■ Saved data entries
+ + + + + + +

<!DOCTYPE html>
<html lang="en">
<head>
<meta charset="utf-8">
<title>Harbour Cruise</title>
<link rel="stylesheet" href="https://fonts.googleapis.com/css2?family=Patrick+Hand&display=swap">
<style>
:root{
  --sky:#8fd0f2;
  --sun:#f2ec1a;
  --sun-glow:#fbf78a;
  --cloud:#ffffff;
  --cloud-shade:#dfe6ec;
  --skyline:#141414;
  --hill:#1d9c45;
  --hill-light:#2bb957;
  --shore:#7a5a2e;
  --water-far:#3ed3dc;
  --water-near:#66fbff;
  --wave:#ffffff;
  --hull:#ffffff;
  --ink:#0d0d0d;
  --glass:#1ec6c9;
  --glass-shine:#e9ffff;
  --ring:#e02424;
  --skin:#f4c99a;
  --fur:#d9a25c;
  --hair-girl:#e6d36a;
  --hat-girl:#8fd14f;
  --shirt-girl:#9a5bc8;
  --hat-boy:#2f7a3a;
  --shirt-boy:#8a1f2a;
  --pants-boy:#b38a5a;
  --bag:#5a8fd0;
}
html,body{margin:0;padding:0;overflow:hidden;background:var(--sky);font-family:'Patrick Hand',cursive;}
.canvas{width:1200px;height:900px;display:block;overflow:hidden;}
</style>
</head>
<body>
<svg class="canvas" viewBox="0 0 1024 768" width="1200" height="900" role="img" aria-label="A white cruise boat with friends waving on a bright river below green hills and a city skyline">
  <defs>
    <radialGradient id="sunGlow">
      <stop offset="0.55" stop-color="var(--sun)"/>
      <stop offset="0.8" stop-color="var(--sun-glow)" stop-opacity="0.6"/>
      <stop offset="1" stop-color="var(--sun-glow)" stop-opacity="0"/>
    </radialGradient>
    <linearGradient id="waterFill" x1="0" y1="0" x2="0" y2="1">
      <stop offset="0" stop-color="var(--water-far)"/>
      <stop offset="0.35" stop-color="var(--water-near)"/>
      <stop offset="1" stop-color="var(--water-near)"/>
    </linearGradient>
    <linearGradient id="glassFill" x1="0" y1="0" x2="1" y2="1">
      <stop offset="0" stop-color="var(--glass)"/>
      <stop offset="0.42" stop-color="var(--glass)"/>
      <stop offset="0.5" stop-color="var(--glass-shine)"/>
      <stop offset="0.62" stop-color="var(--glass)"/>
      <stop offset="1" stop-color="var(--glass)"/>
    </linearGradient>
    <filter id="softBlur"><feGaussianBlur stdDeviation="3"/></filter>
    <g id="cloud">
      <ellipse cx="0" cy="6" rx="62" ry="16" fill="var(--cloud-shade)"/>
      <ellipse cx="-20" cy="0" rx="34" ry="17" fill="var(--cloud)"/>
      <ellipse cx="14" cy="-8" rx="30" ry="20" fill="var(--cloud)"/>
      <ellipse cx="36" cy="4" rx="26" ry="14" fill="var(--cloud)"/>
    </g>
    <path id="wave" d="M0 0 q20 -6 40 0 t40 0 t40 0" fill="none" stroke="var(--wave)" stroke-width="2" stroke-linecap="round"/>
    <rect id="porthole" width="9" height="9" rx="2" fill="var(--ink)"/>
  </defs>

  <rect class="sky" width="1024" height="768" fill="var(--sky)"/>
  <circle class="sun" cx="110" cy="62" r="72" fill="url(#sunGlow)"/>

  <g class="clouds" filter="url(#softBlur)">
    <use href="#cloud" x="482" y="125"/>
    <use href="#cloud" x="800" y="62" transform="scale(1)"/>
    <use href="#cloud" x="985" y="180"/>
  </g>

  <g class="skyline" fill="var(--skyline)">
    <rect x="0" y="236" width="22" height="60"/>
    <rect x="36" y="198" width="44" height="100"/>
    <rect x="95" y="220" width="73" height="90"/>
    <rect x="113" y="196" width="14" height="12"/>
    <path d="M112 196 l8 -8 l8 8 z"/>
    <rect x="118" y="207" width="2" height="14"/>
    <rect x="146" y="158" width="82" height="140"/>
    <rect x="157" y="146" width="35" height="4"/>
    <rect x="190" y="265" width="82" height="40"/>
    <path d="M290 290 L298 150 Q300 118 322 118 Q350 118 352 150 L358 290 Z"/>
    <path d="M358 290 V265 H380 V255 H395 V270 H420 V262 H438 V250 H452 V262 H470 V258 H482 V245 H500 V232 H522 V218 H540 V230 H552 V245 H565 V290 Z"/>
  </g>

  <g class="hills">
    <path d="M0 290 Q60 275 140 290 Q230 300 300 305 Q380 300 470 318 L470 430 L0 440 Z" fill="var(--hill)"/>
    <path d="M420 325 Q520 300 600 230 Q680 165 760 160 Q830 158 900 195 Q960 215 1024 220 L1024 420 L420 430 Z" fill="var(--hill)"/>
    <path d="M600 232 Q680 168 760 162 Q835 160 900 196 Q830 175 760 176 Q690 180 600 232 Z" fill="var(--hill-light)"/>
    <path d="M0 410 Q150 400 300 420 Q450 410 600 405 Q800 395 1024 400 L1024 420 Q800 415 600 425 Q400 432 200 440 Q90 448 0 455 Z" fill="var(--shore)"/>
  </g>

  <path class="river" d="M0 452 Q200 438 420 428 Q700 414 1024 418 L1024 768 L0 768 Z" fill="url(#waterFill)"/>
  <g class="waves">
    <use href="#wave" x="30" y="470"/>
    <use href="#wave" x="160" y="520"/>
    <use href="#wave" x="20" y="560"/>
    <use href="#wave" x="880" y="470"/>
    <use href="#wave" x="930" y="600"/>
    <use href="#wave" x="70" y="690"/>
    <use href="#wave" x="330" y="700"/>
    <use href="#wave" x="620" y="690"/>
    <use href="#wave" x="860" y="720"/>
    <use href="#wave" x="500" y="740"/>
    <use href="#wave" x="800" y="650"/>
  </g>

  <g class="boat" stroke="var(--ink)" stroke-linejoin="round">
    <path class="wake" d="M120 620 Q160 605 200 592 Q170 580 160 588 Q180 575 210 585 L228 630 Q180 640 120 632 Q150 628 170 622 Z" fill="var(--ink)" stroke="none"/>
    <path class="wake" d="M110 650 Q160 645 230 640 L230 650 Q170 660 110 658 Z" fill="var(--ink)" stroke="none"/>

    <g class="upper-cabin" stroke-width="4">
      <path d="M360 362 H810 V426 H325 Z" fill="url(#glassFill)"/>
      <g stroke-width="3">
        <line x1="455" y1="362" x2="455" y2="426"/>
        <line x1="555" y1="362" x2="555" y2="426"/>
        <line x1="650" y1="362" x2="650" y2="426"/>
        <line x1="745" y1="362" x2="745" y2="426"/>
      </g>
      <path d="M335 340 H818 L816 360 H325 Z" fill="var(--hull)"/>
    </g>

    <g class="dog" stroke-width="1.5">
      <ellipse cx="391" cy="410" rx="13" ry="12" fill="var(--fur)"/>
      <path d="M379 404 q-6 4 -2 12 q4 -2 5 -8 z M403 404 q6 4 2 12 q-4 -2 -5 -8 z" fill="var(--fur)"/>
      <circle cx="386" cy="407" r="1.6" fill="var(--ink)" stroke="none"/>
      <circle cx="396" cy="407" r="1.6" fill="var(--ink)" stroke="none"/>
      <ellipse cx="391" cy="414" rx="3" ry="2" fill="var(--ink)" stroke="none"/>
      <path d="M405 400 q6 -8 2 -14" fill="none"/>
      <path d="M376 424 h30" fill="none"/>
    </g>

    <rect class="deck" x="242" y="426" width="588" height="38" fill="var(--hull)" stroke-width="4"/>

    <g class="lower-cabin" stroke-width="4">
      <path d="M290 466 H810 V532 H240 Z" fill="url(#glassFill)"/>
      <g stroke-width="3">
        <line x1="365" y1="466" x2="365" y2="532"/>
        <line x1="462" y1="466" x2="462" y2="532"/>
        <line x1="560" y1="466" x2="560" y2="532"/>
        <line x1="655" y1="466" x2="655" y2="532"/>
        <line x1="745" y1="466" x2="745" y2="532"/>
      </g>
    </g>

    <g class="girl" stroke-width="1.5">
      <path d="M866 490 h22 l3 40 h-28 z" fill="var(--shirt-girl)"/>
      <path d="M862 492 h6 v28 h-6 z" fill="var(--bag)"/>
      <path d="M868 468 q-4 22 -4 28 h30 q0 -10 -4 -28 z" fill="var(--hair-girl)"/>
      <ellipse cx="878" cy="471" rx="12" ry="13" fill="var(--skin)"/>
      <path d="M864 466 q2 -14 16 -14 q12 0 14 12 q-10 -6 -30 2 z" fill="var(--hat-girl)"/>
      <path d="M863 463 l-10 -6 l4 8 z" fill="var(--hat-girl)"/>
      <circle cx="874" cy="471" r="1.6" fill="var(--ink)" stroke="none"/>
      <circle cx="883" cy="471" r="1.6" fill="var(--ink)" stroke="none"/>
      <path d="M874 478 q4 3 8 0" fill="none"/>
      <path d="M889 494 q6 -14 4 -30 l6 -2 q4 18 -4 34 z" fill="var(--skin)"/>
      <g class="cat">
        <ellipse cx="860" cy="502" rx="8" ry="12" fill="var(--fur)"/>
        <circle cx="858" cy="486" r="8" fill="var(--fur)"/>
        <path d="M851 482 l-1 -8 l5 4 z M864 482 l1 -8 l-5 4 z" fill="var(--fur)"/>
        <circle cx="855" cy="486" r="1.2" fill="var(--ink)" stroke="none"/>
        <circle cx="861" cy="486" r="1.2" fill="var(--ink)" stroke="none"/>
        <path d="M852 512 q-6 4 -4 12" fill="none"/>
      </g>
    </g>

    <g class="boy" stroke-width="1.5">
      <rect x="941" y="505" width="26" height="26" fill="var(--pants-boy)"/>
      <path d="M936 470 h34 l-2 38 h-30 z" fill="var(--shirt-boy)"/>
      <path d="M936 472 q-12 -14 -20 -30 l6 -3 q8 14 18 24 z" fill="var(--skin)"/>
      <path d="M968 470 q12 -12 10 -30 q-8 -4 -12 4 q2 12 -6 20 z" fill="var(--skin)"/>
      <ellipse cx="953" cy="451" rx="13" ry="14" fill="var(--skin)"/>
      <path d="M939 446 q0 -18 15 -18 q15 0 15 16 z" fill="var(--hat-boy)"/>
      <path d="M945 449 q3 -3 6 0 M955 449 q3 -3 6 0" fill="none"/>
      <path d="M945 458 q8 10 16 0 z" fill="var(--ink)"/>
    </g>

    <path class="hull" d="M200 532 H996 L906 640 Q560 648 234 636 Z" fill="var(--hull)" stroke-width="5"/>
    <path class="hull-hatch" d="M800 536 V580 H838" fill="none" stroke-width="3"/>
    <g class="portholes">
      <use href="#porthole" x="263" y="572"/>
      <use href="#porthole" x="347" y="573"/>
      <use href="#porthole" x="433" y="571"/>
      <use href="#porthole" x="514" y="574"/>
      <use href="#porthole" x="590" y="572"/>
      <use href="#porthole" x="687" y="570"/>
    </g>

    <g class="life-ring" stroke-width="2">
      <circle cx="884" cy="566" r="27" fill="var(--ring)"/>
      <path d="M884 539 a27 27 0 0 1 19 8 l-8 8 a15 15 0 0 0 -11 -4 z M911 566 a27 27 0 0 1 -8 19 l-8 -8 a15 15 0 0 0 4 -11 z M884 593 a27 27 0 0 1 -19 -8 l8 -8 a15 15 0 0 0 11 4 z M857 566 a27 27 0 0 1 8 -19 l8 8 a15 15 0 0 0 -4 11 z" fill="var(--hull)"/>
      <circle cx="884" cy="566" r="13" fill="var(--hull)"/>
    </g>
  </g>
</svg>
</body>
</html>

+ + + + + + +

■ Exercise description
In the records above, find each line that holds the word "linearGradient"; copy all such lines.

■ Response
    <linearGradient id="waterFill" x1="0" y1="0" x2="0" y2="1">
    </linearGradient>
    <linearGradient id="glassFill" x1="0" y1="0" x2="1" y2="1">
    </linearGradient>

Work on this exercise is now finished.